## BRIEF:
What lines in the entries below contain the word "thumb"? Copy all of them.

SUPPLIED MATERIAL Block Start

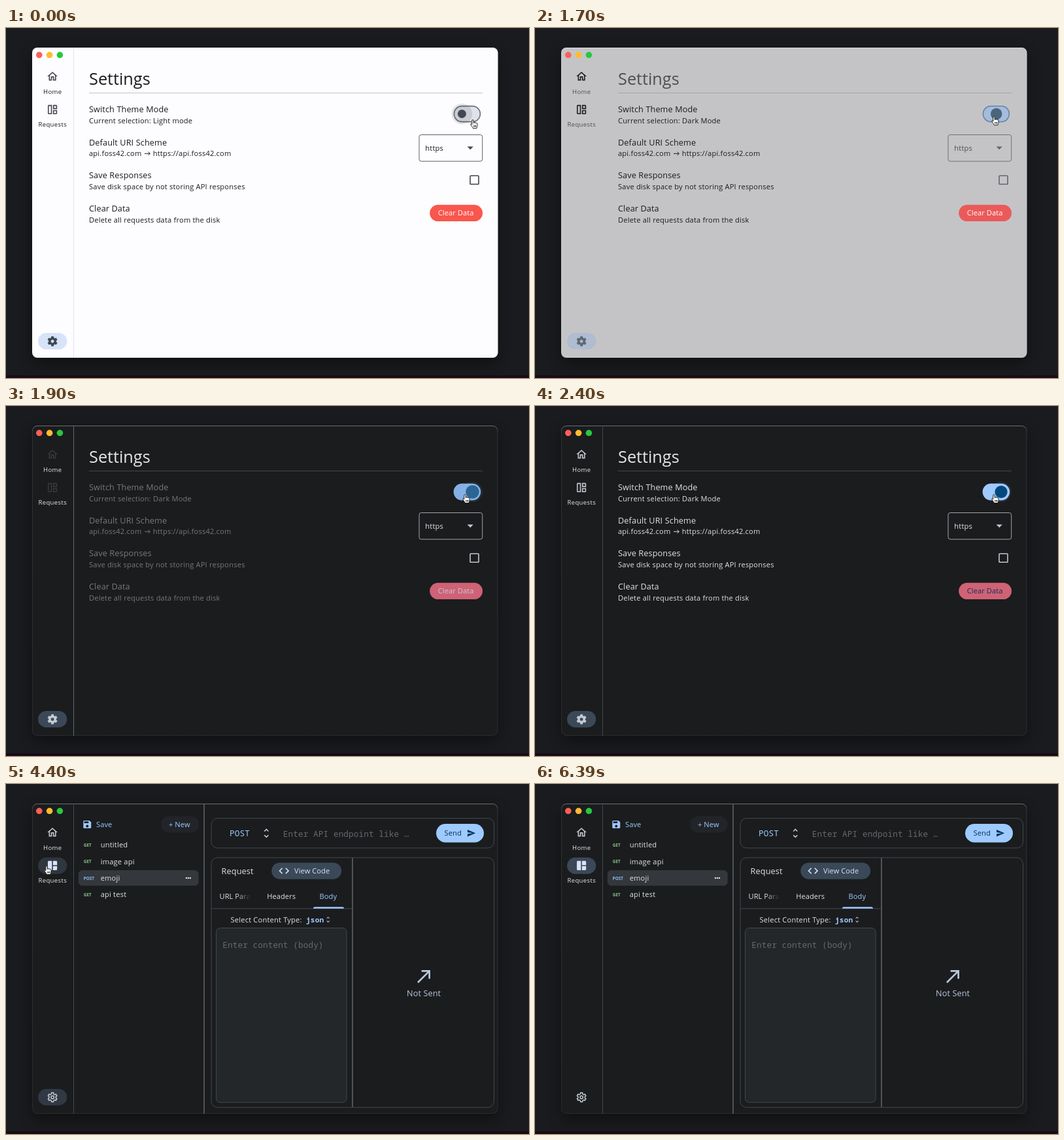
Write an HTML page that moves like this. It is 800x536 px and loops after 6570 ms.

```html
<!DOCTYPE html>
<html lang="en">
<head>
<meta charset="utf-8">
<title>Settings theme switch</title>
<style>
  html, body { margin: 0; width: 100%; height: 100%; overflow: hidden; background: #1a1b1e; }
  svg { display: block; width: 800px; height: 536px; }
  text { font-family: "Open Sans", sans-serif; white-space: pre; }
  .headline { font-size: 25.3px; fill: var(--text); }
  .title { font-size: 12.67px; letter-spacing: .12px; }
  .body { font-size: 11.08px; letter-spacing: .2px; }
  .label { font-size: 11.08px; letter-spacing: .08px; }
  .nav { font-size: 9.5px; letter-spacing: .4px; text-anchor: middle; fill: var(--text); }
  .verb { font-size: 6.33px; font-weight: 700; }
  .mono { font: 12.67px "Noto Sans Mono", monospace; letter-spacing: .12px; }
  .tile { fill: var(--tile); }
  .text { fill: var(--text); }
  .icon { fill: var(--icon); }
  .control { fill: var(--control); }
  .edge { fill: none; stroke: #43474e; }
  .blue { fill: #9ecaff; }
  .light { fill: #e2e2e5; }
  .pale { fill: #bbc7db; }
  .slate { fill: #3b4858; }
  .hint { fill: #66696c; }
</style>
</head>
<body>
<svg viewBox="0 0 800 536">
  <defs>
    <linearGradient id="rim" x1="0" y1="0" x2="0" y2="1">
      <stop offset="0" stop-color="#fff" stop-opacity=".36"/>
      <stop offset=".02" stop-color="#fff" stop-opacity=".1"/>
      <stop offset="1" stop-color="#fff" stop-opacity=".07"/>
    </linearGradient>
    <linearGradient id="fade">
      <stop offset="0" stop-color="#1a1c1e" stop-opacity="0"/>
      <stop offset="1" stop-color="#1a1c1e"/>
    </linearGradient>
    <filter id="shadow" x="-10%" y="-10%" width="120%" height="125%">
      <feGaussianBlur stdDeviation="11"/>
    </filter>
  </defs>

  <rect width="800" height="536" fill="#1a1b1e"/>
  <rect x="40" y="38" width="712" height="475" rx="8" fill="#000" opacity=".4" filter="url(#shadow)"/>
  <rect y="532" width="800" height="4" fill="#190a13"/>
  <rect x="40" y="30" width="712.5" height="475" rx="8" fill="var(--bg)"/>
  <rect x="40.5" y="30.5" width="711.5" height="474" rx="7.5" fill="none" stroke="url(#rim)"/>
  <circle cx="50.8" cy="41.3" r="4.8" fill="#fe5f57"/>
  <circle cx="66.6" cy="41.3" r="4.8" fill="#febc2e"/>
  <circle cx="82.4" cy="41.3" r="4.8" fill="#28c840"/>
  <path d="M103.5 30.5V505" stroke="var(--divider)"/>

  <!-- navigation -->
  <rect id="requestsPill" x="49" y="112.5" width="44.3" height="25.3" rx="12.65"/>
  <rect id="settingsPill" x="49" y="467" width="44.3" height="25.3" rx="12.65" fill="var(--pill)"/>
  <path class="icon" transform="translate(61.6 64.6) scale(.79)" d="M12 5.69l5 4.5V18h-2v-6H9v6H7v-7.81l5-4.5M12 3L2 12h3v8h6v-6h2v6h6v-8h3L12 3z"/>
  <path id="mosaic" class="icon" fill-rule="evenodd" transform="translate(61.6 115.5) scale(.79)"/>
  <path id="gear" stroke="var(--gear)" stroke-linejoin="round" fill-rule="evenodd" transform="translate(71.1 479.8)"/>
  <circle id="hub" cx="71.1" cy="479.8" r="2.2" fill="none" stroke="var(--gear)" stroke-width="1.5"/>
  <text class="nav" x="71.3" y="100.5">Home</text>
  <text class="nav" x="71.3" y="151.2">Requests</text>

  <g id="settings">
    <text class="headline" x="127" y="86.7">Settings</text>
    <path d="M127 99.5H729" stroke="var(--rule)"/>
    <g class="tile">
      <text class="title" x="127" y="129">Switch Theme Mode</text>
      <text class="body" x="127" y="145.8" id="mode"></text>
      <text class="title" x="127" y="179.7">Default URI Scheme</text>
      <text class="body" x="127" y="196.4">api.foss42.com</text>
      <path d="M212 192.3H220M217.6 189.7L220.4 192.3 217.6 194.9" fill="none" stroke="var(--tile)"/>
      <text class="body" x="224.7" y="196.4">https://api.foss42.com</text>
      <text class="title" x="127" y="230.4">Save Responses</text>
      <text class="body" x="127" y="247.1">Save disk space by not storing API responses</text>
      <text class="title" x="127" y="281">Clear Data</text>
      <text class="body" x="127" y="297.8">Delete all requests data from the disk</text>
    </g>
    <rect x="685.4" y="119.6" width="40" height="24" rx="12" fill="var(--track)" stroke="var(--outline)" stroke-width="1.6"/>
    <circle id="halo" cy="131.5" r="15.8" fill="var(--halo)"/>
    <circle id="thumb" cy="131.5" fill="var(--thumb)"/>
    <rect x="632" y="163.5" width="96.7" height="40.6" rx="3.2" fill="none" stroke="var(--border)"/>
    <text class="body text" x="641.3" y="187.6">https</text>
    <path class="control" d="M705.6 181.6h9.2l-4.6 4.6z"/>
    <rect x="710" y="226.3" width="13" height="13" rx=".8" fill="none" stroke="var(--control)" stroke-width="1.6"/>
    <rect x="648.2" y="270.8" width="80.8" height="25.3" rx="12.65" fill="var(--danger)"/>
    <text class="label" x="660.8" y="287.4" fill="var(--dangerText)">Clear Data</text>
  </g>

  <g id="requests">
    <path transform="translate(116.3 53.9) scale(.665)" class="blue" d="M17 3H5c-1.11 0-2 .9-2 2v14c0 1.1.89 2 2 2h14c1.1 0 2-.9 2-2V7l-4-4zm-5 16c-1.66 0-3-1.34-3-3s1.34-3 3-3 3 1.34 3 3-1.34 3-3 3zm3-10H5V5h10v4z"/>
    <text class="label blue" x="138" y="65.9">Save</text>
    <rect x="237" y="49.2" width="58" height="25.2" rx="12.6" fill="#222429"/>
    <text class="label blue" x="249" y="65.9">+ New</text>
    <rect x="110.7" y="132" width="184" height="23.8" rx="6.3" fill="#34373b"/>
    <g id="list"></g>
    <g class="light"><circle cx="275.9" cy="144" r="1.2"/><circle cx="278.9" cy="144" r="1.2"/><circle cx="281.9" cy="144" r="1.2"/></g>
    <path d="M303 30.5V505M530 113V495" stroke="#505357" stroke-width="2"/>

    <rect class="edge" x="314" y="52.5" width="432.5" height="45.5" rx="9.5"/>
    <text class="mono blue" x="342" y="80.2" font-weight="500">POST</text>
    <path class="unfold" transform="translate(388.8 66) scale(.79)" fill="#c3c6cf"/>
    <text class="mono hint" x="423.8" y="80.8">Enter API endpoint like …</text>
    <rect class="blue" x="658" y="61" width="73" height="28.5" rx="14.25"/>
    <text class="label" x="670.6" y="79.3" fill="#003258">Send</text>
    <path transform="translate(704.8 68.3) scale(.58)" fill="#003258" d="M2.01 21L23 12 2.01 3 2 10l15 2-15 2z"/>

    <rect class="edge" x="314" y="112.8" width="432.5" height="382.4" rx="9.5"/>
    <text class="title light" x="329.6" y="137.6">Request</text>
    <rect class="slate" x="406.2" y="120.4" width="107" height="25.4" rx="12.7"/>
    <path transform="translate(415.8 123.5) scale(.79)" fill="#d7e3f8" d="M9.4 16.6L4.8 12l4.6-4.6L8 6l-6 6 6 6 1.4-1.4zm5.2 0l4.6-4.6-4.6-4.6L16 6l6 6-6 6-1.4-1.4z"/>
    <text class="label" x="441" y="137" fill="#d7e3f8">View Code</text>
    <text class="label light" x="326.5" y="175.5">URL Para</text>
    <rect x="354" y="162" width="20" height="18" fill="url(#fade)"/>
    <text class="label light" x="399.2" y="175.5">Headers</text>
    <text class="label blue" x="479.6" y="175.5">Body</text>
    <path class="edge" d="M314.5 190.8H529"/>
    <path class="blue" d="M470 190.8v-.4a2.2 2.2 0 0 1 2.2-2.2h42.6a2.2 2.2 0 0 1 2.2 2.2v.4z"/>
    <text class="body light" x="343.6" y="211.5">Select Content Type:</text>
    <text class="mono blue" x="459" y="211.8" style="font-size:11.08px;font-weight:700;letter-spacing:.2px">json</text>
    <path class="unfold" transform="translate(486.7 201.7) scale(.5)" fill="#c3c6cf"/>
    <rect x="321.5" y="220.5" width="199.5" height="267.2" rx="6" fill="#242729" stroke="#43474e"/>
    <text class="mono hint" x="331.3" y="251">Enter content (body)</text>
    <path class="pale" transform="translate(623.7 278.4) scale(1.33)" d="M9 5v2h6.59L4 18.59 5.41 20 17 8.41V15h2V5H9z"/>
    <text class="title pale" x="613" y="324.8">Not Sent</text>
  </g>

  <g id="cursor" stroke-linejoin="round">
    <path id="hand" fill="#fff" stroke="#111" stroke-width=".9" d="M-3.2 1V-5.2a1.2 1.2 0 0 1 2.4 0V-1.6a1 1 0 0 1 2 .1 1 1 0 0 1 2 .5 1 1 0 0 1 1.8 .7V2.5C5 4.5 4 5 4 6.6H-1.8C-2 5-4.6 2.5-5.3 .6-5.6-.6-4.2-.8-3.2 1ZM-.3 2V4.6M1.3 2V4.6M2.9 2V4.6"/>
    <path id="arrow" fill="#000" stroke="#fff" stroke-width=".9" d="M-5-7.5V6L-1.8 3.1 .2 7.5 2.3 6.5 .4 2.3H4.8Z"/>
  </g>
</svg>
<script>
const LOOP = 6570;
const $ = id => document.getElementById(id);
const set = (el, attrs) => { for (const k in attrs) el.setAttribute(k, attrs[k]); };
const show = (el, on) => { el.style.display = on ? '' : 'none'; };
const lerp = (a, b, k) => a + (b - a) * k;
const part = (t, from, to) => Math.min(1, Math.max(0, (t - from) / (to - from)));
const smooth = k => k * k * (3 - 2 * k);

// Stops alternate time and value: t0, v0, t1, v1, ...
function track(t, stops, mix) {
  let v = stops[1];
  for (let i = 2; i < stops.length; i += 2)
    if (t > stops[i - 2]) v = mix(stops[i - 1], stops[i + 1], part(t, stops[i - 2], stops[i]));
  return v;
}
const rgb = hex => [1, 3, 5].map(i => parseInt(hex.slice(i, i + 2), 16));
const mixColor = (a, b, k) => `rgb(${rgb(a).map((v, i) => Math.round(lerp(v, rgb(b)[i], k)))})`;

const theme = (light, dark) => [1650, light, 1850, dark];
const tones = {
  bg: theme('#fdfcff', '#1a1c1e'),
  text: theme('#1a1c1e', '#e6e6e9'),
  tile: [1770, '#1a1c1e', 2050, '#e2e2e5'],
  icon: [1600, '#43474e', 1750, '#080808', 1850, '#080808', 2050, '#c3c6cf'],
  gear: theme('#3b4350', '#c8ccd4'),
  control: theme('#43474e', '#c3c6cf'),
  border: theme('#5c6067', '#a2a5ab'),
  divider: [1650, '#e3e4e9', 1800, '#85878b', 2000, '#43474e'],
  rule: theme('#c4c6cb', '#43474e'),
  pill: theme('#d7e3f8', '#3b4858'),
  danger: [1650, '#f9564d', 1800, '#cf6275'],
  dangerText: [1850, '#ffffff', 2050, '#10305a'],
  track: [1600, '#dfe2eb', 1800, '#6a96cc', 2000, '#9ecaff'],
  outline: [1600, '#6b6f77', 1800, '#6a96cc', 2000, '#9ecaff'],
  thumb: [1600, '#43474e', 1800, '#5480a8', 2000, '#00497d', 2900, '#00497d', 3000, '#003258']
};

const MOSAIC = 'M3 5v14c0 1.1.9 2 2 2h6V3H5C3.9 3 3 3.9 3 5zM19 3h-6v8h8V5C21 3.9 20.1 3 19 3zM13 21h6c1.1 0 2-.9 2-2v-6h-8z';
const HOLES = 'M9 19H5V5h4zM19 9h-4V5h4zM15 15h4v4h-4z';
const UNFOLD = 'M12 5.83L15.17 9l1.41-1.41L12 3 7.41 7.59 8.83 9zM12 18.17L8.83 15l-1.41 1.41L12 21l4.59-4.59L15.17 15z';
const HUB = 'M-2.7 0a2.7 2.7 0 1 0 5.4 0a2.7 2.7 0 1 0-5.4 0z';
document.querySelectorAll('.unfold').forEach(p => set(p, { d: UNFOLD }));

function gearPath(root, tip) {
  const pts = [];
  for (let i = 0; i < 6; i++)
    for (const [off, r] of [[-.33, root], [-.22, tip], [.22, tip], [.33, root]]) {
      const a = i * Math.PI / 3 - Math.PI / 2 + off;
      pts.push(`${(r * Math.cos(a)).toFixed(2)} ${(r * Math.sin(a)).toFixed(2)}`);
    }
  return 'M' + pts.join('L') + 'Z';
}

$('list').innerHTML = ['GET untitled', 'GET image api', 'POST emoji', 'GET api test'].map((row, i) => {
  const [verb, ...name] = row.split(' '), y = 97.4 + 25.35 * i;
  const color = verb === 'GET' ? '#8ac48d' : '#90bff5';
  return `<text class="verb" x="118.8" y="${y - 1.4}" fill="${color}">${verb}</text>
    <text class="body light" x="144.7" y="${y}">${name.join(' ')}</text>`;
}).join('');

function cursorAt(t) {
  if (t < 2900) {
    const k = smooth(part(t, 0, 400));
    return [lerp(716, 704, k), lerp(147, 142, k)];
  }
  if (t < 5800) {
    const k = smooth(part(t, 2900, 3800));
    return [lerp(704, 64, k), lerp(142, 132, k)];
  }
  const k = smooth(part(t, 5800, 6200));
  return [lerp(64, 523.5, k), lerp(132, 146, k) + 27 * Math.sin(Math.PI * k)];
}

function draw(t) {
  const root = document.documentElement.style;
  for (const name in tones)
    root.setProperty('--' + name, track(t, tones[name], mixColor));
  root.setProperty('--halo', t < 1700 ? 'rgba(26,28,30,.11)' : 'rgba(158,202,255,.08)');

  const onRequests = t >= 4400;
  show($('settings'), !onRequests);
  show($('requests'), onRequests);
  $('mode').textContent = 'Current selection: ' + (t < 1700 ? 'Light mode' : 'Dark Mode');

  const x = track(t, [1600, 697.4, 1800, 714, 2000, 713], lerp);
  set($('thumb'), { cx: x, r: track(t, [1600, 6.5, 1800, 11, 2000, 9.6], lerp) });
  set($('halo'), { cx: x });
  show($('halo'), t < 3000);

  const [cx, cy] = cursorAt(t);
  const overNav = cx < 93, overSwitch = cx > 685;
  set($('cursor'), { transform: `translate(${cx} ${cy})` });
  show($('cursor'), t < 6390);
  show($('hand'), overNav || overSwitch);
  show($('arrow'), !overNav && !overSwitch);

  const chosen = part(t, 4200, 4600);
  set($('requestsPill'), { fill: mixColor(overNav ? '#222326' : '#1a1c1e', '#3b4858', chosen) });
  show($('requestsPill'), overNav || onRequests);
  set($('settingsPill'), { opacity: 1 - part(t, 4300, 4600) });
  set($('mosaic'), { d: onRequests ? MOSAIC : MOSAIC + HOLES });
  $('mosaic').style.fill = onRequests ? '#d7e3f8' : '';
  set($('gear'), onRequests
    ? { d: gearPath(5.3, 7.1), fill: 'none', 'stroke-width': 1.5 }
    : { d: gearPath(5.6, 7.5) + HUB, fill: 'var(--gear)', 'stroke-width': .6 });
  show($('hub'), onRequests);
}

let start;
function tick(now) {
  start ??= now;
  const t = (now - start) % LOOP;
  draw(t >= 6390 ? 6390 : Math.floor(t / 100) * 100); // ten pictures a second
  requestAnimationFrame(tick);
}
draw(0);
requestAnimationFrame(tick);
</script>
</body>
</html>
```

SUPPLIED MATERIAL Block End

## OUTPUT FOR THIS EXERCISE:
    <circle id="thumb" cy="131.5" fill="var(--thumb)"/>
  thumb: [1600, '#43474e', 1800, '#5480a8', 2000, '#00497d', 2900, '#00497d', 3000, '#003258']
  set($('thumb'), { cx: x, r: track(t, [1600, 6.5, 1800, 11, 2000, 9.6], lerp) });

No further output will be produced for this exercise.